With today’s entry, we welcome a new work-study student helping with Botany Photo of the Day, Katherine Van Dijk. Katherine is a fourth year student enrolled in the UBC’s Environmental Sciences program. Katherine writes:
Commonly known as an oyster mushroom, the name of this species comes from Latin: pleurotus meaning “sideways”, and ostreatus relating to its similarity to the oyster bivalve (possibly its taste as well). This species is edible. First cultivated by Germany for sustenance during WWI, it is now cultivated world-wide. Due to its prevalent culinary uses, other names include píng gū in Chinese, nấm sò or nấm bào ngư in Vietnamese, and chippikkoon in Malayalam.

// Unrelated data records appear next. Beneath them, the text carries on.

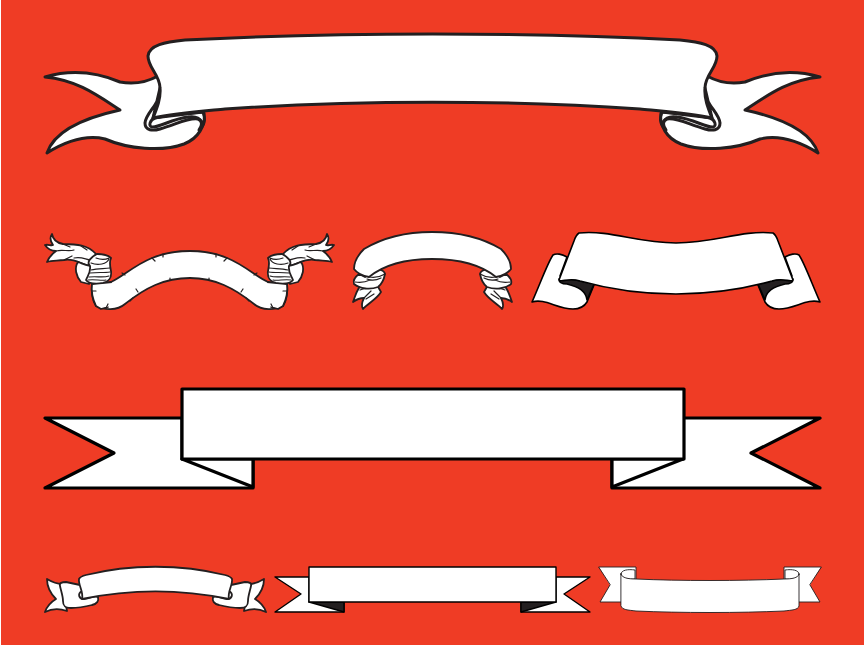
<!DOCTYPE html>
<html lang="en">
<head>
<meta charset="utf-8">
<title>Ribbon banners</title>
<style>
:root { --red: #ef3c25; --paper: #fff; --ink: #231f20; --black: #000; }
html, body { margin: 0; overflow: hidden; background: var(--paper); }
svg { display: block; width: 865px; height: 647px; }
.ground { fill: var(--red); }
.ribbon { fill: var(--paper); stroke: var(--ink); stroke-linejoin: round; stroke-linecap: round; }
.line { fill: none; }
.shade { fill: var(--ink); }
.scroll { stroke-width: 3; }
.tattered, .arch { stroke-width: 1.8; }
.swoop { stroke: var(--black); stroke-width: 1.6; }
.bold { stroke: var(--black); stroke-width: 3.2; }
.curved { stroke-width: 1.8; }
.folded { stroke: var(--black); stroke-width: 1.4; }
.fine { stroke-width: 0.9; }
.detail { fill: none; stroke-width: 1.2; }
</style>
</head>
<body>
<svg viewBox="0 0 865 647" role="img" aria-label="Eight blank white ribbon banners on red">
  <defs>
    <g id="scroll-tail">
      <path d="M45 77C76 68 101 74 120 82C135 85 147 82 158 76L166 110L204 113C205 126 199 138 184 144C162 152 128 149 105 139C84 134 63 143 47 153C55 129 88 117 120 110C97 95 77 80 45 77Z"/>
    </g>
    <g id="scroll-curl">
      <path d="M160 88C161 104 146 112 145 123C145 131 153 131 160 129C175 125 189 117 198 119C203 121 202 126 199 130C206 124 205 117 203 112L153 118Z"/>
      <path class="line" d="M203 112C186 113 168 115 155 118C150 120 148 126 152 127C158 128 172 119 188 117C194 116 199 117 202 122"/>
    </g>
    <g id="tattered-end">
      <path d="M52 234C53 240 57 243 63 244C77 244 88 245 96 254L90 266C80 264 75 258 64 260C57 261 52 260 47 262C49 257 52 254 56 251C51 251 47 248 45 245C48 244 51 246 53 245C50 241 50 237 52 234Z"/>
      <path class="detail" d="M56 251C63 249 68 252 74 250M63 244L70 247M64 260L72 256M81 246L87 250M74 258C82 256 86 260 91 260"/>
      <path d="M78 262C74 268 76 276 81 282L89 284L96 264C90 268 84 264 78 262Z"/>
      <path d="M92 284C91 292 93 300 96 306L101 309L108 307L111 283Z"/>
      <path d="M97 254C103 254 108 255 111 258C109 262 110 266 111 271C112 278 108 282 103 283C96 284 89 284 86 280C88 275 91 272 90 266C86 262 91 257 97 254Z"/>
      <path class="detail" d="M91 263C98 266 107 264 109 259M96 258C101 260 105 260 109 258M91 270C98 268 104 269 110 268M90 273C97 272 104 273 110 272M89 277C97 276 103 278 109 276M88 280C95 279 101 281 106 280"/>
    </g>
    <g id="tattered-nicks" class="detail">
      <path d="M152 258L155 261M163 254L163 257M130 301L133 298M138 292L136 289M125 275L122 273M92 291L96 291M106 308L108 304M170 280L170 278"/>
    </g>
    <g id="arch-tail">
      <path d="M363 283C357 288 356 294 353 302C357 299 360 298 364 298C362 302 361 306 363 309C368 303 376 300 381 292L377 285Z"/>
      <path class="detail" d="M364 298L371 291M366 299L374 294M360 290L369 287"/>
      <path d="M359 274C355 277 353 281 354 284C360 289 370 290 378 287C382 284 384 279 385 274C384 270 379 269 374 270L365 277Z"/>
      <path class="detail" d="M369 277C374 278 380 277 385 274M367 279C372 281 377 280 381 278M355 282C361 283 366 282 370 280"/>
    </g>
    <g id="swoop-tail">
      <path d="M567 257C562 254 556 253 553 255C548 262 540 284 532 302C545 298 557 309 573 309C580 309 584 307 587 302L594 285L560 276Z"/>
      <path class="shade" d="M559 279C559 282 562 284 567 284C576 286 586 290 587 300L594 284C580 281 570 277 559 279Z"/>
    </g>
    <g id="bold-tail">
      <path d="M45 418H182V459H253V488H45L114 453Z"/>
      <path d="M182 459H253V487Z"/>
    </g>
    <g id="curved-tail">
      <path d="M47 579C52 582 57 584 62 584L67 611C58 608 51 609 45 612C47 606 51 602 56 599C50 593 47 586 47 579Z"/>
      <path d="M60 586C59 583 62 582 66 582L80 585L98 597C99 601 97 604 92 605C84 607 77 608 71 608C64 608 63 605 63 601C63 596 61 591 60 586Z"/>
      <path class="line" d="M82 591C77 594 79 599 84 599C89 599 94 595 98 597"/>
    </g>
    <g id="folded-tail">
      <path d="M275 577H309V602H344V612H275L301 594Z"/>
      <path class="shade" d="M309 602H344V612Z"/>
    </g>
    <g id="fine-tail">
      <path d="M599 567H636V602H600L610 585Z"/>
      <path d="M621 574C621 570 628 569 635 570V579C627 580 621 578 621 574Z"/>
    </g>
  </defs>

  <rect class="ground" x="1" width="863" height="645"/>

  <g id="scroll-banner" class="ribbon scroll">
    <use href="#scroll-tail"/>
    <use href="#scroll-tail" transform="matrix(-1 0 0 1 865 0)"/>
    <use href="#scroll-curl"/>
    <use href="#scroll-curl" transform="matrix(-1 0 0 1 865 0)"/>
    <path d="M153 118C157 108 161 98 160 88C160 75 148 68 148 56C149 45 165 42 185 40C340 32 525 32 680 40C700 42 716 45 717 56C717 68 705 75 705 88C704 98 708 108 712 118C690 113 661 111 640 109C510 100 355 100 225 109C204 111 175 113 153 118Z"/>
  </g>

  <g id="tattered-banner" class="ribbon tattered">
    <path d="M92 284C91 293 93 302 96 306C104 310 117 311 125 304C145 288 164 278 190 278C215 278 234 288 254 304C262 311 275 310 283 306C286 302 288 293 287 284L268 282C250 274 233 251 190 251C146 251 129 274 111 282Z"/>
    <use href="#tattered-end"/>
    <use href="#tattered-end" transform="matrix(-1 0 0 1 379 0)"/>
    <path stroke="none" d="M93 285L112 283L120 285L116 306L104 307L97 305Z"/>
    <path stroke="none" d="M286 285L267 283L259 285L263 306L275 307L282 305Z"/>
    <use href="#tattered-nicks"/>
    <use href="#tattered-nicks" transform="matrix(-1 0 0 1 379 0)"/>
  </g>

  <g id="arch-banner" class="ribbon arch">
    <use href="#arch-tail"/>
    <use href="#arch-tail" transform="matrix(-1 0 0 1 865 0)"/>
    <path d="M369 277C363 276 357 273 354 269C354 262 358 255 364 249C384 237 408 232 432 232C457 232 481 237 501 249C507 255 511 262 511 269C508 273 502 276 496 277C480 264 457 259 432 259C408 259 385 264 369 277Z"/>
  </g>

  <g id="swoop-banner" class="ribbon swoop">
    <use href="#swoop-tail"/>
    <use href="#swoop-tail" transform="matrix(-1 0 0 1 1352 0)"/>
    <path d="M579 233C612 230 636 243 676 243C716 243 740 230 773 233C776 235 777 238 778 241L793 280C790 283 784 277 772 281C740 290 710 294 676 294C642 294 612 290 580 281C568 277 562 283 559 280L574 241C575 238 576 235 579 233Z"/>
  </g>

  <g id="bold-banner" class="ribbon bold">
    <use href="#bold-tail"/>
    <use href="#bold-tail" transform="matrix(-1 0 0 1 865 0)"/>
    <rect x="182" y="389" width="502" height="70"/>
  </g>

  <g id="curved-banner" class="ribbon curved">
    <use href="#curved-tail"/>
    <use href="#curved-tail" transform="matrix(-1 0 0 1 311 0)"/>
    <path d="M82 599C84 592 78 585 79 579C80 577 82 576 86 575C130 564 181 564 225 575C229 576 231 577 232 579C233 585 227 592 229 599C181 589 130 589 82 599Z"/>
  </g>

  <g id="folded-banner" class="ribbon folded">
    <use href="#folded-tail"/>
    <use href="#folded-tail" transform="matrix(-1 0 0 1 865 0)"/>
    <rect x="309" y="567" width="247" height="35"/>
  </g>

  <g id="fine-banner" class="ribbon fine">
    <use href="#fine-tail"/>
    <use href="#fine-tail" transform="matrix(-1 0 0 1 1420 0)"/>
    <path d="M621 574C622 578 628 579 636 579C680 581 740 581 784 579C792 579 798 578 799 574V606C798 610 792 610 784 611C740 613 680 613 636 611C628 610 622 610 621 606Z"/>
  </g>
</svg>
</body>
</html>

Wikipedia provides a fairly comprehensive description of the uses and prevalence of Pleurotus ostreatus, including its potential for lowering cholesterol, and its use in “mycoremediation”, as termed by Paul Stamets.
Dr. Paul Stamets conducted an experiment with Dr. S. A. Thomas, whereby piles of soil contaminated with diesel are remediated using mycelia of oyster mushrooms. The results were compared to conventional remediation methods. A discussion of this study may be seen and heard in the TED Talks video “6 Ways Mushrooms Can Save the World” or Stamets’ Fungi Perfecti site. The fungi act by breaking down the long chains of organic carbon from contaminants in the same way as they decay lignin and cellulose, their usual source of carbon.